The Army Science Board is conducting a study on testing, validating and protecting its data sets for artificial intelligence and machine learning applications — and it wants industry to weigh in.
The service released an RFI related to the initiative on Friday.
“The Department of the Army requests industry information on products, science and technology (S&T) research, operational concepts, and mission support innovations to support the Army in evaluating its current state of AI data set protection and testing and in developing recommendations for future consideration,” per the sources sought notice posted on Sam.gov.
As is the case with other Department of Defense components, the service is keen on advancing and deploying artificial intelligence and machine technologies to aid troops on the battlefield and other users across its enterprise.
“To complete its analyses and explore as many viable sources of data as possible, the [Army Science Board] is soliciting information from organizations external to the Army,” including from traditional and non-traditional defense contractors, government labs, federally funded research-and-development centers, and academia, per the RFI.
As part of this market research, the service is inviting organizations to submit info on their products and technologies that could support protection, testing and validation of data sets that will be needed for the Army to have confidence in fielding its AI and machine learning tools.
More specifically, it wants input on methodologies and techniques related to data encryption, data privacy, security auditing and testing, “integrity and non-repudiation,” and restoration of capabilities following data set compromise.
According to the RFI, the integrity and non-repudiation category refers to “methods to ensure that alterations of data sets as integrated have not been poisoned to detrimentally alter the behaviors of battlefield systems away from their intended mission capabilities.”
The board is also seeking information on testing “AI-enhanced systems” that could contribute to autonomous operations, intelligence, surveillance and reconnaissance (ISR), and other missions.
More specifically, it wants to know more about “approaches to real-world and simulated testing, including robustness against adversarial AI technologies and assessment of system performance under various realistic scenarios” — as well as “quantifiable measures and frameworks” for assessing the effectiveness, accuracy and reliability of AI-enhanced systems against “representative threats.”
The Army is also requesting input on how validation and verification can apply to its AI data sets.
Highlighting the importance of having solutions that are interoperable with currently fielded technologies, the service is pondering strategies for “seamless integration” of artificial intelligence and machine learning capabilities within military units, and with existing DOD systems, platforms and communication networks.
The Pentagon does business with many vendors and it will continue to do so.
“The Army’s AI enhanced systems will be sourced from a variety of companies, over potentially significant timespans, having been trained in various ways.
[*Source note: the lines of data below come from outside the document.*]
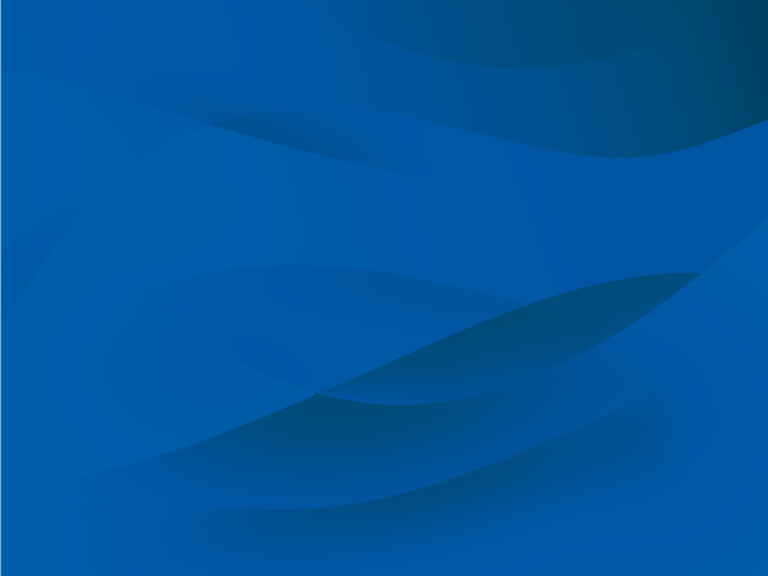
Write a Shadertoy shader that draws this background.

```glsl
// Overlapping translucent blue waves, darkening to teal along their crests.
// Each crest is a chain of cubic spans; tilted soft spots add shade beneath it,
// and a colour ramp turns that shade into light blue, royal blue or deep teal.

#define LIGHT_BLUE vec3(0.0, 0.365, 0.66)
#define ROYAL_BLUE vec3(0.0, 0.338, 0.642)
#define DEEP_TEAL  vec3(0.0, 0.29, 0.455)
#define NIGHT_TEAL vec3(0.0, 0.25, 0.385)
#define RIM_COLOR  vec3(0.5, 0.68, 0.85)
#define RIM_WIDTH  0.0016
#define TILT       0.25

// Cubic height between points a and b with the given end slopes
float span(float x, vec2 a, vec2 b, float slopeA, float slopeB) {
    float w = b.x - a.x;
    float t = clamp((x - a.x) / w, 0.0, 1.0);
    float s = 1.0 - t;
    return mix(a.y, b.y, t * t * (3.0 - 2.0 * t))
         + w * t * s * (s * slopeA - t * slopeB);
}

// Two spans that meet at point b
float wave(float x, vec2 a, vec2 b, vec2 c, vec3 slopes) {
    return x < b.x ? span(x, a, b, slopes.x, slopes.y)
                   : span(x, b, c, slopes.y, slopes.z);
}

// Antialiased mask of the side where d is positive
float side(float d) {
    float e = 0.7 / iResolution.y;
    return smoothstep(-e, e, d);
}

// Soft horizontal window: rises over r.xy, falls over r.zw
float window(float x, vec4 r) {
    return smoothstep(r.x, r.y, x) * (1.0 - smoothstep(r.z, r.w, x));
}

// Soft elliptical spot, sheared so that its long axis has the given slope
float spot(vec2 p, vec2 center, vec2 radius, float slope) {
    vec2 q = p - center;
    q.y -= slope * q.x;
    q /= radius;
    return exp(-dot(q, q));
}

vec3 ramp(float s) {
    vec3 c = mix(LIGHT_BLUE, ROYAL_BLUE, clamp(s / 0.3, 0.0, 1.0));
    c = mix(c, DEEP_TEAL, clamp((s - 0.3) / 0.7, 0.0, 1.0));
    return mix(c, NIGHT_TEAL, clamp((s - 1.0) / 0.3, 0.0, 1.0));
}

void mainImage(out vec4 fragColor, in vec2 fragCoord) {
    vec2 p = fragCoord / iResolution.xy;
    float x = p.x, y = p.y;

    // Signed heights above each crest
    float dSky = y - (x < 0.814
        ? wave(x, vec2(0.0, 0.427), vec2(0.417, 0.816), vec2(0.814, 0.726), vec3(2.27, 0.0, 0.0))
        : span(x, vec2(0.814, 0.726), vec2(1.0, 0.792), 0.0, 0.5));
    float dTop = y - wave(x, vec2(0.39, 1.0), vec2(0.677, 0.882), vec2(1.0, 0.99), vec3(-0.8, 0.0, 0.55));
    float dLens = y - wave(x, vec2(0.0, 0.88), vec2(0.169, 0.826), vec2(0.703, 0.675), vec3(-0.25, -0.4, 0.0));
    float dHill = y - wave(x, vec2(0.169, 0.493), vec2(0.391, 0.54), vec2(0.794, 0.436), vec3(0.4, 0.0, -0.29));
    float dRise = y - wave(x, vec2(0.052, 0.163), vec2(0.41, 0.314), vec2(0.911, 0.526), vec3(0.13, 0.56, -0.04));
    float dBowl = y - wave(x, vec2(0.208, 0.462), vec2(0.521, 0.297), vec2(1.0, 0.623), vec3(-1.0, 0.0, 1.2));
    float dFoot = y - wave(x, vec2(0.039, 0.132), vec2(0.378, 0.116), vec2(0.911, 0.349), vec3(-0.09, 0.0, 0.53));

    // Middle field with the soft hill and the left part of the bowl
    float shade = 0.34 * smoothstep(0.2, 0.85, x + TILT * (y - 0.65));
    shade += 0.14 * spot(p, vec2(0.27, 0.36), vec2(0.16, 0.15), 0.0);
    float hill = side(-dHill) * smoothstep(0.14, 0.3, x);
    shade += 0.28 * hill * spot(p, vec2(0.48, 0.51), vec2(0.28, 0.1), -0.12);
    shade += 0.18 * side(dBowl) * hill * spot(p, vec2(0.39, 0.34), vec2(0.14, 0.07), -0.6);

    // Lens beneath the upper wave
    float lens = 0.32 + 0.26 * spot(p, vec2(0.33, 0.77), vec2(0.14, 0.05), -0.35);
    float lensMask = side(dLens) * side(-dSky) * (1.0 - smoothstep(0.45, 0.7, x));
    shade = mix(shade, lens, lensMask);

    // Upper sky, darkening along a tilted axis to the right corner
    float k = max(x + TILT * (y - 0.85), 0.0);
    float sky = 0.08 + 0.6 * k + 0.55 * k * k * k * k;
    sky += 0.18 * side(dTop) * window(x, vec4(0.39, 0.56, 0.75, 0.92));
    sky += 0.16 * spot(p, vec2(0.27, 0.8), vec2(0.13, 0.06), -0.4);
    sky *= mix(1.0, 0.4, side(-dLens) * (1.0 - smoothstep(0.24, 0.3, x)));
    sky += 0.18 * spot(p, vec2(0.04, 0.54), vec2(0.055), 0.9);
    shade = mix(shade, sky, side(dSky));

    // Ribbon between the rising crest and the bowl, lighter toward the bowl
    float across = clamp(-dRise / max(dBowl - dRise, 0.001), 0.0, 1.0);
    float ribbon = mix(0.7, 0.95, smoothstep(0.41, 0.6, x));
    ribbon -= mix(0.45, 0.14, smoothstep(0.58, 0.86, x)) * pow(across, 1.4);
    ribbon -= 0.05 * side(dHill);
    shade = mix(shade, ribbon, side(-dRise) * side(dBowl) * step(0.4, x));

    // Lower wave, dark beneath its crest
    float lowBase = 0.24 * spot(p, vec2(0.5, 0.22), vec2(0.38, 0.4), 0.0);
    lowBase += 0.2 * spot(p, vec2(0.9, 0.24), vec2(0.13, 0.2), 0.0);
    float depth = x < 0.41 ? -dRise : -dBowl;
    float lower = lowBase + 0.74 * spot(p, vec2(0.46, 0.31), vec2(0.3, 0.14), 0.15);
    lower = mix(shade, lower, smoothstep(0.04, 0.2, x));
    shade = mix(shade, lower, side(depth));

    // Foot shadow in a tilted band
    float foot = 0.62 * spot(p, vec2(0.56, 0.17), vec2(0.31, 0.1), 0.3);
    foot = lowBase + foot * (1.0 - smoothstep(0.82, 0.93, x));
    foot = mix(shade, foot, window(x, vec4(0.04, 0.25, 0.86, 0.93)));
    shade = mix(shade, foot, side(-dFoot));

    // Colour and pale left rim
    vec3 color = ramp(shade);
    color = mix(color, RIM_COLOR, 1.0 - smoothstep(0.5 * RIM_WIDTH, 1.5 * RIM_WIDTH, x));
    fragColor = vec4(color, 1.0);
}
```
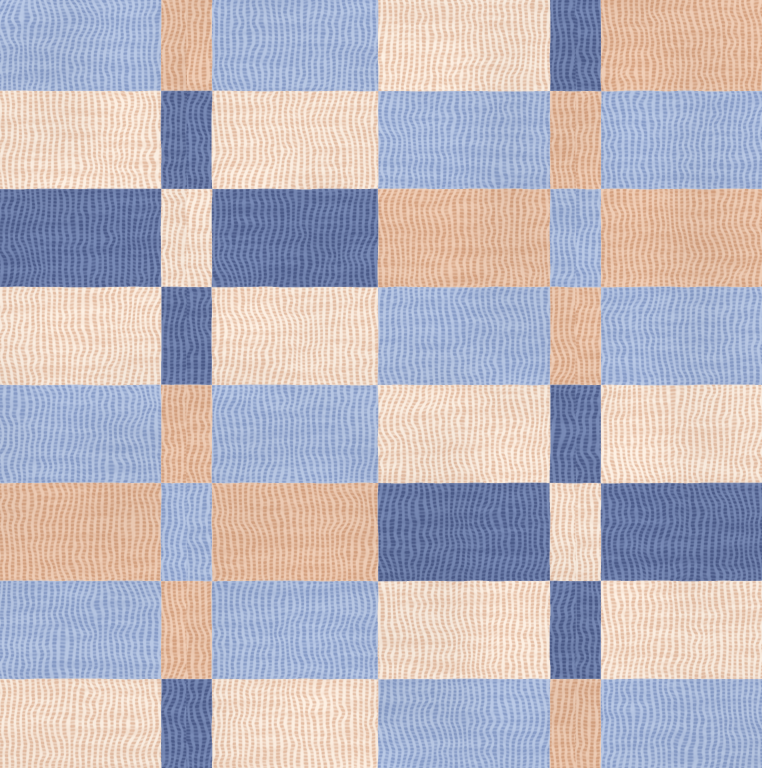
Reproduce this pattern procedurally as a Shadertoy shader.

```glsl
// Woven patchwork of wide and narrow blocks in navy, cream, blue and peach
#define ROWS 7.837        // block rows down the canvas
#define ROW_SHIFT 0.0714  // part of the top row that is cropped
#define SPLIT_X 0.4961    // seam between the two halves
#define STRIP_X 0.2448    // centre of the narrow strip, mirrored on the right
#define STRIP_HALF 0.0334
#define RIBS 126.0        // vertical threads across
#define STITCHES 215.0    // stitches down each thread
#define WAVER 1.7         // sideways drift of the threads, in ribs
#define SEAM 0.0011
#define SAMPLES 3

const float TAU = 6.2831853;

float hash(vec2 p) {
    return fract(sin(dot(p, vec2(127.1, 311.7))) * 43758.5453);
}

float noise(vec2 p) {
    vec2 i = floor(p), f = fract(p);
    f = f * f * (3.0 - 2.0 * f);
    return mix(mix(hash(i), hash(i + vec2(1, 0)), f.x),
               mix(hash(i + vec2(0, 1)), hash(i + vec2(1, 1)), f.x), f.y);
}

// Tones: 0 navy, 1 cream, 2 blue, 3 peach
vec3 threadLight(int tone) {
    if (tone == 0) return vec3(0.47, 0.54, 0.71);
    if (tone == 1) return vec3(0.98, 0.93, 0.88);
    if (tone == 2) return vec3(0.72, 0.78, 0.89);
    return vec3(0.93, 0.80, 0.71);
}

vec3 threadDark(int tone) {
    if (tone == 0) return vec3(0.29, 0.35, 0.53);
    if (tone == 1) return vec3(0.88, 0.73, 0.63);
    if (tone == 2) return vec3(0.52, 0.60, 0.77);
    return vec3(0.82, 0.62, 0.49);
}

// Depth of the gaps between stitches: 0 on the thread, 1 in the gap
float weave(vec2 uv, vec2 block) {
    vec2 shift = 17.0 * vec2(hash(block), hash(block + 5.3));
    vec2 q = uv * vec2(RIBS, STITCHES);
    q.x += WAVER * noise(uv * vec2(16.0, 24.0) + shift)
         + 0.6 * noise(uv * vec2(50.0, 75.0) + shift);
    q.y += 1.5 * noise(uv * vec2(40.0, 12.0) + shift);

    float rib = floor(q.x);
    q.y += hash(vec2(rib, 3.0));
    float across = abs(fract(q.x) - 0.5);
    float dash = 0.5 + 0.5 * cos(TAU * q.y);
    float uneven = hash(vec2(rib, floor(q.y + 0.5)) + block);
    float gap = (1.0 - smoothstep(0.12, 0.42, across)) * mix(0.4, 1.0, dash);
    float crossThread = noise(uv * vec2(18.0, 190.0) + shift);
    return clamp(gap * mix(0.75, 1.3, uneven) + 0.30 * (crossThread - 0.35), 0.0, 1.0);
}

vec3 cloth(vec2 uv) {
    // Block layout, with slightly unsteady seams
    vec2 p = uv + 0.0012 * (vec2(noise(uv.yx * 40.0), noise(uv * 40.0 + 9.0)) - 0.5);
    float down = (1.0 - p.y) * ROWS + ROW_SHIFT;
    float row = floor(down);
    bool rightHalf = p.x > SPLIT_X;
    float stripDist = abs(min(p.x, 1.0 - p.x) - STRIP_X) - STRIP_HALF;
    bool strip = stripDist < 0.0;
    float column = step(STRIP_X, p.x) + step(SPLIT_X, p.x) + step(1.0 - STRIP_X, p.x);

    // Tones climb and fall over six rows; the right half is reversed
    int tone = 3 - int(abs(mod(row - 2.0, 6.0) - 3.0) + 0.5);
    if (rightHalf) tone = 3 - tone;
    if (strip) tone = tone ^ 1;
    // The top right corner block breaks the sequence
    if (row < 0.5 && column > 2.5 && !strip) tone = 3;

    vec2 block = vec2(column + (strip ? 7.0 : 0.0), row);
    vec3 color = mix(threadLight(tone), threadDark(tone), weave(uv, block));

    // Soft wear and a pale, thin seam
    color *= 0.98 + 0.04 * noise(uv * 12.0 + block);
    float rowDist = (0.5 - abs(fract(down) - 0.5)) / ROWS;
    float seamDist = min(rowDist, min(abs(stripDist), abs(p.x - SPLIT_X)));
    float seam = 1.0 - smoothstep(0.0, SEAM, seamDist);
    return mix(color, vec3(0.88, 0.85, 0.85), 0.4 * seam);
}

void mainImage(out vec4 fragColor, in vec2 fragCoord) {
    // Average a grid of samples inside each pixel
    vec3 sum = vec3(0.0);
    for (int j = 0; j < SAMPLES; j++)
        for (int i = 0; i < SAMPLES; i++) {
            vec2 offset = (vec2(i, j) + 0.5) / float(SAMPLES) - 0.5;
            sum += cloth((fragCoord + offset) / iResolution.xy);
        }
    fragColor = vec4(sum / float(SAMPLES * SAMPLES), 1.0);
}
```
What policies or practices need be incorporated by the Army to ensure unit level performance?” the RFI asks.
While touting the potential for artificial intelligence and machine learning, officials have also been highlighting the need to increasing service members’ confidence in AI as the Defense Department looks to deploy new software and platforms, including a variety of unmanned and autonomous systems such as drones and robotic vehicles.
As part of the RFI, the Army Science Board is interested in tools that would helping demonstrate that these types of technologies are “trustworthy.”
The deadline for industry and other organizations to respond to the request for information is May 12.